El-Monier, E. A., and Nasr-El-Din, H. A., 2011, “A Study of Several Environmentally Friendly Clay Stabilizers,” SPE Project and Facilities Challenges Conference at METS, Doha, Qatar, Feb. 13–16, SPE, Paper No. 142755. [CrossRef]
El-Monier, I. A., and Nasr-El-Din, H. A., “A New Environmentally Friendly Clay Stabilizer,” SPE Prod. Oper. J. (accepted).
Masliyah, J. H., and Bhattacharjee, S., 2006, Electrokinetic and Colloid Transport Phenomena, John Wiley & Sons, Inc., New Jersey, Chap. 5.
El-Monier, I. A., and Nasr-El-Din, H. A., 2011, “Mitigation of Fines Migration Using a New Clay Stabilizer: A Mechanistic Study,” SPE European Formation Damage Conference, Noordwijk, The Netherlands, June 7–10, SPE, Paper No. 144180. [CrossRef]
Sydansk, R. D., 1982, “Elevated-Temperature Caustic/Sandstone Interaction: Implications for Improving Oil Recovery,” SPE J., 22(4), pp. 453–462. [CrossRef]

Figures

Grahic Jump Location
Fig. 2

Effect of NaOH injection into Berea sandstone at 300 °F and flow rate = 5 cm3/min. Fines were observed in the core effluent samples directly after the injection of 2 wt. % NaOH with pH = 13.

Grahic Jump Location
Fig. 3

Pressure drop across the core of 2 wt. % stabilizer A at 300 °F as a function of the cumulative injected volume at a flow rate = 5 cm3/min treated later with 2 wt. % NaOH of pH = 13

Grahic Jump Location
Fig. 4

Pressure drop across the core of 2 wt. % TMAC at 300 °F as a function of the cumulative injected volume at a flow rate = 5 cm3/min treated later with 2 wt. % NaOH of pH = 13. Fines were noticed in the samples after less than 0.5 PV of DI water.

Grahic Jump Location
Fig. 5

Pressure drop across the core of 2 wt. % choline chloride at 300 °F as a function of the cumulative injected volume at a flow rate = 5 cm3/min treated later with 2 wt. % NaOH of pH = 13. Fines were noted in the core effluent samples after 0.5 PV of DI water injection.

Grahic Jump Location
Fig. 6

Pressure drop across the core of 2 wt. % choline chloride at 200 °F as a function of the cumulative injected volume followed directly by 2 wt. % NaOH at a flow rate = 5 cm3/min.

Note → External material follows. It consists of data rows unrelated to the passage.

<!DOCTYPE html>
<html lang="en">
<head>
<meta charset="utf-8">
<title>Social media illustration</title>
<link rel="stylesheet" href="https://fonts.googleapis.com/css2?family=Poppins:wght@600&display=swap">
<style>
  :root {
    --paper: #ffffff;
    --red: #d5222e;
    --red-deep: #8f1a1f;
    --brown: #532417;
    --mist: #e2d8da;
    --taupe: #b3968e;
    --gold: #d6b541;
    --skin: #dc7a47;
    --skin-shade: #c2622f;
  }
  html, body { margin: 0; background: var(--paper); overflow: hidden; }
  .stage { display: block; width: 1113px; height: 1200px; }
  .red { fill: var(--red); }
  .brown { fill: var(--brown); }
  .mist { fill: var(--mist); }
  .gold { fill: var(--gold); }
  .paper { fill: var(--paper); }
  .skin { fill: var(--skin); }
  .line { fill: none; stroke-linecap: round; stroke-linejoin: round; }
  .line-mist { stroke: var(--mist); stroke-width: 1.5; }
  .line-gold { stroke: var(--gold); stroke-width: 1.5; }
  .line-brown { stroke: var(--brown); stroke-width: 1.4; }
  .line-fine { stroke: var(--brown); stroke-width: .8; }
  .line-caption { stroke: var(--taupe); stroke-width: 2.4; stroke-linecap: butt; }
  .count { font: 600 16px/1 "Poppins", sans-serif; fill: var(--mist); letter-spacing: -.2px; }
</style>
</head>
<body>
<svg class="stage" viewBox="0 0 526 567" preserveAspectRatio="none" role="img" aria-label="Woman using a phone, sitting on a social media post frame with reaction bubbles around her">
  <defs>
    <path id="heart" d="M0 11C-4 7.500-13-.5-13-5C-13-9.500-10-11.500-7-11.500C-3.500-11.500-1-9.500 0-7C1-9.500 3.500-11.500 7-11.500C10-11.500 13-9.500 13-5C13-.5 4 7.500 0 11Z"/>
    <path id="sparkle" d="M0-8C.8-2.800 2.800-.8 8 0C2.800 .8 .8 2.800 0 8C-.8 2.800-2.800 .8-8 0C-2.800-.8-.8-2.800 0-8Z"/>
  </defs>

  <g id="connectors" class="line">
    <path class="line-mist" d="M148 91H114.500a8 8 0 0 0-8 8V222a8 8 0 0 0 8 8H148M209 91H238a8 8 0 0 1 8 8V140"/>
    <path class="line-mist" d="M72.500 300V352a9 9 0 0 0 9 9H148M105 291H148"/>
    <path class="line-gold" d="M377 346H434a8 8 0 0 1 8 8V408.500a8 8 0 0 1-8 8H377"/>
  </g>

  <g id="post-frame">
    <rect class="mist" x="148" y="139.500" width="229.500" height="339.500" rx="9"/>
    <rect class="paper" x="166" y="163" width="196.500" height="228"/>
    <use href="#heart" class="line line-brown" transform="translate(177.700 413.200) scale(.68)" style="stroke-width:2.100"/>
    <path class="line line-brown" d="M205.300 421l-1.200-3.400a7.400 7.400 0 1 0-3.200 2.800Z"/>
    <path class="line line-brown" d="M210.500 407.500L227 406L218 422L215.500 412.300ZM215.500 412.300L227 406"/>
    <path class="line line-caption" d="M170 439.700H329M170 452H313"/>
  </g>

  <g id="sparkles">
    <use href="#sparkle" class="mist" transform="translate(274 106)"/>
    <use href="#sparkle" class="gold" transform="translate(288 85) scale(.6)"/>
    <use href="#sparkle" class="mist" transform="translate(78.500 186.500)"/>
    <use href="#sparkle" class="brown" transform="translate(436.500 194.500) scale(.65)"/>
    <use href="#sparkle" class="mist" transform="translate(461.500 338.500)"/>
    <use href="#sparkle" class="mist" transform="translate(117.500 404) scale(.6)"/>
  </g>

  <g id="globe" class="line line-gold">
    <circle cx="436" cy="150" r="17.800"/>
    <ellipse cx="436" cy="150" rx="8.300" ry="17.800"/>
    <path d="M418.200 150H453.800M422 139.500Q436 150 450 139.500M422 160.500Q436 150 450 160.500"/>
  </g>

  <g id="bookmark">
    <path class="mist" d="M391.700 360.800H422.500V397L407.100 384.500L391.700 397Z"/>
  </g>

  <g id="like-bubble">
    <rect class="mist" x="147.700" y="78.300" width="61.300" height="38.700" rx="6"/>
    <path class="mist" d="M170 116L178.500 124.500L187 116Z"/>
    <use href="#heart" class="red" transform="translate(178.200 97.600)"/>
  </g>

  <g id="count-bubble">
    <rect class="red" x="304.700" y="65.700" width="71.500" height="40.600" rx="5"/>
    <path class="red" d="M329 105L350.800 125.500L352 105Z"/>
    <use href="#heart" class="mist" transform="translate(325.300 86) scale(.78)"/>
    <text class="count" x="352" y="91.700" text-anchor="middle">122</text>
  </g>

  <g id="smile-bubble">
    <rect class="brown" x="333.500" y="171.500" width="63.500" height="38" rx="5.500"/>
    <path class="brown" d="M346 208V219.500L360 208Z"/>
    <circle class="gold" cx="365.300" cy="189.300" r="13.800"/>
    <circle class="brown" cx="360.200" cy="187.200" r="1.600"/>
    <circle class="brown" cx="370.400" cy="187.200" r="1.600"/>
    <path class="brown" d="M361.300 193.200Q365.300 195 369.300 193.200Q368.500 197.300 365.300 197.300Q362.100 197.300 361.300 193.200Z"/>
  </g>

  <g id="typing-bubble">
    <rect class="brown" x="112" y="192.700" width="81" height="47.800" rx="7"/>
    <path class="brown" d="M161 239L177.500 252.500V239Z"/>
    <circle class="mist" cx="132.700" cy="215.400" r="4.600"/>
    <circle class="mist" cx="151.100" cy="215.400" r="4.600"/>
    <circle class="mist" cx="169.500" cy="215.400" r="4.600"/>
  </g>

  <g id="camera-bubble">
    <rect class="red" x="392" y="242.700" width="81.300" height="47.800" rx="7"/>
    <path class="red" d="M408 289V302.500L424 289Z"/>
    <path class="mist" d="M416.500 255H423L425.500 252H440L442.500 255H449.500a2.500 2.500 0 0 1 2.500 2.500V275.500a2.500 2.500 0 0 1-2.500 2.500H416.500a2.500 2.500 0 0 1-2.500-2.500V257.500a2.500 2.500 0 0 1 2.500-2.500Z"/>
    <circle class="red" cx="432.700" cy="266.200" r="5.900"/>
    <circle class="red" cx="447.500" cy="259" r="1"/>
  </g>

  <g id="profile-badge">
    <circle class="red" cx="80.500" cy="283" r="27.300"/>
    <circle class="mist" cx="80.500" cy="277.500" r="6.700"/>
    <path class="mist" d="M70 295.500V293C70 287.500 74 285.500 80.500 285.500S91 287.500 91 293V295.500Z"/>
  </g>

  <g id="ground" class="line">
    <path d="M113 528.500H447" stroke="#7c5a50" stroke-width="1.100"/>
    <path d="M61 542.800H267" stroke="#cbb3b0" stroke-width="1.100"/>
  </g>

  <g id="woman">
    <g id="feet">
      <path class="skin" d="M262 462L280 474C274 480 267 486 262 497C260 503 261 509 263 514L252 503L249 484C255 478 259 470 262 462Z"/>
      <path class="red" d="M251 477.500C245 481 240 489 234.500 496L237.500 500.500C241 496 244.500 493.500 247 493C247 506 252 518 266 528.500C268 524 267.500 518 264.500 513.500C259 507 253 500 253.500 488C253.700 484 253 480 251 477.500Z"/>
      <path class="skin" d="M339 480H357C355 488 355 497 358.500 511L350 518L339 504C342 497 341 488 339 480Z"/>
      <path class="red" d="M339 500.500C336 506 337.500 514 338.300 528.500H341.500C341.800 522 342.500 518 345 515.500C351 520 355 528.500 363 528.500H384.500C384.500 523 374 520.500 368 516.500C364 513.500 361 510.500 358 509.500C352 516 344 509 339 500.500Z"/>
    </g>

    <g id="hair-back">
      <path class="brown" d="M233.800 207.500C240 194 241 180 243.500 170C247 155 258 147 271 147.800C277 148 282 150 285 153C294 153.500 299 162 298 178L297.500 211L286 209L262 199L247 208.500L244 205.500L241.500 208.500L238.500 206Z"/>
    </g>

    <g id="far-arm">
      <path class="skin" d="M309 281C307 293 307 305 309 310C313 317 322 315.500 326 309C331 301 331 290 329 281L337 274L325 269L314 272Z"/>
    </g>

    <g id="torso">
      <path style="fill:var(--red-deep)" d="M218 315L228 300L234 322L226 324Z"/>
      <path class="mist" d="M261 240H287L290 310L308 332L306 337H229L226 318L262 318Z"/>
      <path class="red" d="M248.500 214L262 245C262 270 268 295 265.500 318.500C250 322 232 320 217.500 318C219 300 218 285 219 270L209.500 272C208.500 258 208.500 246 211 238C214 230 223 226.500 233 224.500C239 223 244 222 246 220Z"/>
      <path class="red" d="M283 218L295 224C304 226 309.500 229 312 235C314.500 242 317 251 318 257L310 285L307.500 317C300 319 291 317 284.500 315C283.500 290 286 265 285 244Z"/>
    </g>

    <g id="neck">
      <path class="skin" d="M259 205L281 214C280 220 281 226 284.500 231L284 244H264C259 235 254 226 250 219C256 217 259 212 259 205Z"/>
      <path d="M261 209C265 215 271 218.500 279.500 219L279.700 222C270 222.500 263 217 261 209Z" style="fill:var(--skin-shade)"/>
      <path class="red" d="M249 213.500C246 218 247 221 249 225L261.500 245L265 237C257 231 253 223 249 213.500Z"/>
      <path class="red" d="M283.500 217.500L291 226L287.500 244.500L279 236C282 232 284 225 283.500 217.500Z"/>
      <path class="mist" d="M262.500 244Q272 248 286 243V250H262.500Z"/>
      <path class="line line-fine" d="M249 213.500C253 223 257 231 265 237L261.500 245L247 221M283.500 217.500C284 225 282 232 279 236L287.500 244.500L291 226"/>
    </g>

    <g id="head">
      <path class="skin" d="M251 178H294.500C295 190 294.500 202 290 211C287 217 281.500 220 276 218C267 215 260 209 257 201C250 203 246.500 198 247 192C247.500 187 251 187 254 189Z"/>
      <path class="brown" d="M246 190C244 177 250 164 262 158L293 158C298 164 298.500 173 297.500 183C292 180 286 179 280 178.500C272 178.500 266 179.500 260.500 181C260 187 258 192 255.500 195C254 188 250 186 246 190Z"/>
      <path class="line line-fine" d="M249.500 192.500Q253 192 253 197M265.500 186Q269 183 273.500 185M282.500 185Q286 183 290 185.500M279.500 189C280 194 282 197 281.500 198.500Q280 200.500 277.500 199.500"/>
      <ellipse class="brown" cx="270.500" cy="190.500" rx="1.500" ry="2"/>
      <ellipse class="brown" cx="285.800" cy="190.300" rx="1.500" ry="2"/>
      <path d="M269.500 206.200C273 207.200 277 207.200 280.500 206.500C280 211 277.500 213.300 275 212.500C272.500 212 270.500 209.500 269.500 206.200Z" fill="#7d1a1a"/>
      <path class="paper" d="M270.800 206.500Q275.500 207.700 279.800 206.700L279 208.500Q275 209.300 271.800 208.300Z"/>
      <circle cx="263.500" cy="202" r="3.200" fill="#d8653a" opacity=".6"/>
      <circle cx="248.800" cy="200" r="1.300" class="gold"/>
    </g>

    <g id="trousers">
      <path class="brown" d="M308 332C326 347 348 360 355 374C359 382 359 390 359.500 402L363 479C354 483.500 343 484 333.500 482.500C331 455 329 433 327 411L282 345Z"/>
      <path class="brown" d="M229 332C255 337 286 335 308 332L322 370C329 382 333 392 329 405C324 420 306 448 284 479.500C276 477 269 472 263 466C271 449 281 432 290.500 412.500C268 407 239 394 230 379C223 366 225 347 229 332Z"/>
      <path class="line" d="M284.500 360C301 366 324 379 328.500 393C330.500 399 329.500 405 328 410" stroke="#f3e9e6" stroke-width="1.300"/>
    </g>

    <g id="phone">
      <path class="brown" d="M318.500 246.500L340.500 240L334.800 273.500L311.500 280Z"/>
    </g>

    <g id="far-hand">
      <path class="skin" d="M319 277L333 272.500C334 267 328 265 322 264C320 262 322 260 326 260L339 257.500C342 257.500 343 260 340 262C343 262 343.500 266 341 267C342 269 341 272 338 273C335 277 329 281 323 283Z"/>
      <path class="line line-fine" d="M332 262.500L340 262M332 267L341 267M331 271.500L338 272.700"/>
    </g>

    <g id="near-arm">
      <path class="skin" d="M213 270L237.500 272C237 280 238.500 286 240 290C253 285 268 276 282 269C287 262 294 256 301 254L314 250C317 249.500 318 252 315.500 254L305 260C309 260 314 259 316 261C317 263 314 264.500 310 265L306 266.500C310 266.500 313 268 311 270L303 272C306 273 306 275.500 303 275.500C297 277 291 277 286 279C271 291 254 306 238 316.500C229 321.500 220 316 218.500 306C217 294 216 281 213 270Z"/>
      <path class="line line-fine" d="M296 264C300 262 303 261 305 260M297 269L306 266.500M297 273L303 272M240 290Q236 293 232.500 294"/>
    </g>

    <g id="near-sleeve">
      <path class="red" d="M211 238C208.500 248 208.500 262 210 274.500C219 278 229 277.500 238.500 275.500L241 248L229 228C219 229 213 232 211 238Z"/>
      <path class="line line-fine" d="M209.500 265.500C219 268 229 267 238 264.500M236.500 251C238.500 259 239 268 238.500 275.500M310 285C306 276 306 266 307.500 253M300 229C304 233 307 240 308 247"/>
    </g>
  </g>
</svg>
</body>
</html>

Fines were noted in the core effluent samples directly after the injection of 2 wt. % NaOH.

Grahic Jump Location
Fig. 7

Pressure drop across the core of 2 wt. % TMAC at 200 °F as a function of the cumulative injected volume followed directly by 2 wt. % NaOH at a flow rate = 5 cm3/min. Fines were noted in the core effluent samples directly after the injection of 2 wt. % NaOH.

Grahic Jump Location
Fig. 8

Zeta potential measurements on kaolinite particles (0.37 μm) as a function of pH in different clay stabilizer solutions

Tables

Errata

Discussions

Some tools below are only available to our subscribers or users with an online account.

Related Content

Customize your page view by dragging and repositioning the boxes below.

Related Journal Articles
Related eBook Content
Topic Collections

Sorry! You do not have access to this content. For assistance or to subscribe, please contact us:

  • TELEPHONE: 1-800-843-2763 (Toll-free in the USA)
  • EMAIL: asmedigitalcollection@asme.org
Sign In